- Records supplied -
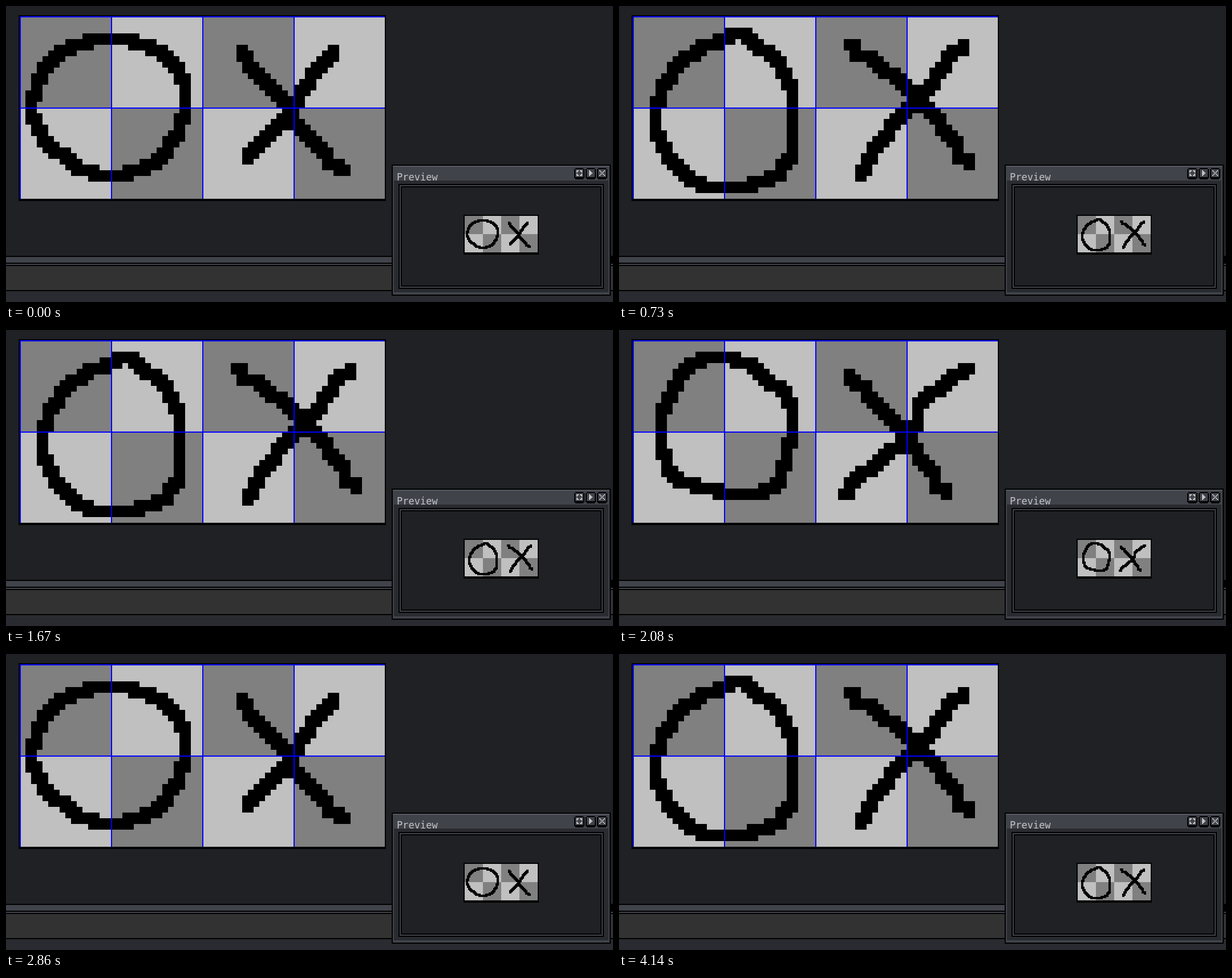
An HTML page with a canvas that plays this animation: 1064x519 px, repeating every 4220 ms.

```html
<!DOCTYPE html>
<html lang="en">
<head>
<meta charset="utf-8">
<title>Sprite preview</title>
<style>
html, body { margin: 0; width: 100%; height: 100%; overflow: hidden; background: #202125; }
svg, canvas { position: absolute; }
svg { left: 0; top: 0; shape-rendering: crispEdges; }
canvas { image-rendering: pixelated; }
#sheet { left: 24px; top: 18px; width: 640px; height: 320px; }
#mini { left: 804px; top: 368px; width: 128px; height: 64px; }
text { font: 17px "DejaVu Sans Mono", monospace; fill: #c4c4c6; }
</style>
</head>
<body>
<svg width="1064" height="519">
  <!-- sheet frame -->
  <rect x="22" y="16" width="644" height="326"/>

  <!-- lower panels -->
  <rect y="438" width="1064" height="81"/>
  <rect y="440" width="1058" height="10" fill="#41434b"/>
  <rect y="452" width="1064" height="2" fill="#41434b"/>
  <rect y="456" width="1064" height="42" fill="#323232"/>
  <rect y="500" width="1064" height="19" fill="#2a2b30"/>

  <!-- preview window -->
  <rect x="676" y="278" width="384" height="230"/>
  <rect x="678" y="280" width="380" height="226" fill="#41434b"/>
  <rect x="678" y="280" width="380" height="2" fill="#54565d"/>
  <rect x="680" y="306" width="376" height="196" fill="#2a2b30"/>
  <rect x="688" y="312" width="360" height="184"/>
  <rect x="690" y="314" width="356" height="180" fill="#41434b"/>
  <rect x="692" y="316" width="352" height="176"/>
  <rect x="694" y="318" width="348" height="172" fill="#202125"/>
  <rect x="802" y="366" width="132" height="70"/>
  <text x="685" y="306">Preview</text>

  <!-- window buttons -->
  <defs>
    <g id="button">
      <path d="M2 0H16V2H18V18H16V20H2V18H0V2H2Z"/>
      <path d="M2 2H16V16H2Z" fill="#41434b"/>
    </g>
  </defs>
  <use href="#button" x="996" y="284"/>
  <use href="#button" x="1016" y="284"/>
  <use href="#button" x="1036" y="284"/>
  <g fill="#c4c4c6">
    <path d="M1000 288h4v2h-2v2h-2zM1006 288h4v4h-2v-2h-2zM1000 294h2v2h2v2h-4zM1008 294h2v4h-4v-2h2z"/>
    <path d="M1022 288h2v2h2v2h2v2h-2v2h-2v2h-2z"/>
    <path d="M1040 288h2v2h2v2h2v-2h2v-2h2v2h-2v2h-2v2h2v2h2v2h-2v-2h-2v-2h-2v2h-2v2h-2v-2h2v-2h2v-2h-2v-2h-2z"/>
  </g>
</svg>

<canvas id="sheet" width="64" height="32"></canvas>
<canvas id="mini" width="64" height="32"></canvas>
<svg width="1064" height="519">
  <path d="M25 18V338M185 18V338M345 18V338M505 18V338M24 19H664M24 179H664" stroke="#00f" stroke-width="2"/>
</svg>

<script>
const parse = text => text.split(' ').map(p => p.split(',').map(Number));

// Key points of a pose: the closed ring, then both arms of the cross from the bottom up
const poses = [
  ['14,3 8,4 4,7 2,11 1,16 4,22 10,26 16,27 23,25 27,19 28,13 27,8 22,4',
    '56,26 48,18 45,13 38,5', '39,24 46,17 49,12 54,5'],
  ['14,2 8,3 5,6 3,10 3,17 4,23 9,26 15,28 22,26 26,21 26,14 24,9 18,3',
    '56,25 50,19 45,12 39,3', '39,25 41,20 48,13 55,4'],
  ['15,2 9,3 6,7 4,12 4,18 6,23 11,25 17,26 24,25 26,20 27,14 26,8 19,3',
    '54,26 49,18 46,14 37,5', '36,26 47,17 50,10 58,4'],
  ['18,2 12,4 7,7 4,12 3,18 5,24 9,28 15,29 23,28 27,23 27,12 25,7 21,4',
    '58,25 52,16 46,10 37,4', '39,27 43,21 50,13 57,4']
].map(pose => pose.map(parse));

// The last pose lies halfway between its neighbours
poses.push(poses[3].map((line, i) =>
  line.map((p, k) => p.map((v, axis) => (v + poses[0][i][k][axis]) / 2))));

const LOOP = 4220;
const TICK = 100;
const RUN = 6;
const runs = [40, 610, 1180, 1800, 2370, 2960, 3530, 4140];
const TENSION = 0.4;
const layers = ['sheet', 'mini'].map(id => document.getElementById(id).getContext('2d'));

// Cardinal spline from b to c
function spline(a, b, c, d, u) {
  const v = 1 - u;
  return b.map((start, k) =>
    start * v * v * (1 + 2 * u) + c[k] * u * u * (3 - 2 * u) +
    TENSION * u * v * (v * (c[k] - a[k]) - u * (d[k] - start)));
}

// Drags a 2 by 2 pixel brush along a curve, one row or column at a time
function stroke(ctx, pts, closed) {
  const n = pts.length;
  const at = i => closed ? pts[(i + n) % n] : pts[Math.max(0, Math.min(n - 1, i))];
  const stamp = (x, y) => ctx.fillRect(x, y, 2, 2);
  let [px, py] = pts[0].map(Math.round);
  for (let i = 0; i < (closed ? n : n - 1); i++) {
    const b = at(i), c = at(i + 1);
    const count = Math.ceil(Math.max(Math.abs(c[0] - b[0]), Math.abs(c[1] - b[1])));
    for (let s = 0; s <= count; s++) {
      const [x, y] = spline(at(i - 1), b, c, at(i + 2), s / count).map(Math.round);
      const turn = (x - px) * (y - py);
      if (turn < 0) stamp(px, y);
      if (turn > 0) stamp(x, py);
      stamp(x, y);
      [px, py] = [x, y];
    }
  }
}

function paint(ctx, pose) {
  for (let i = 0; i < 8; i++) {
    const col = i % 4, row = i >> 2;
    ctx.fillStyle = (col + row) % 2 ? '#c0c0c0' : '#808080';
    ctx.fillRect(col * 16, row * 16, 16, 16);
  }
  ctx.fillStyle = '#000';
  pose.forEach((line, i) => stroke(ctx, line, i === 0));
}

// Every run shows six drawings; its first one stays a little shorter
function stepAt(t) {
  const run = runs.filter(start => start <= t).length - 1;
  if (run < 0) return 0;
  const tick = Math.floor((t - runs[run] + 20) / TICK);
  return 1 + run * RUN + Math.min(tick, RUN - 1);
}

let shown = -1;
function frame() {
  const now = stepAt(performance.now() % LOOP) % poses.length;
  if (now !== shown) {
    shown = now;
    layers.forEach(ctx => paint(ctx, poses[now]));
  }
  requestAnimationFrame(frame);
}
frame();
</script>
</body>
</html>
```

- Required work -
Only the number is wanted: how many lines in the listing contain the word "canvas"?

- Result below -
5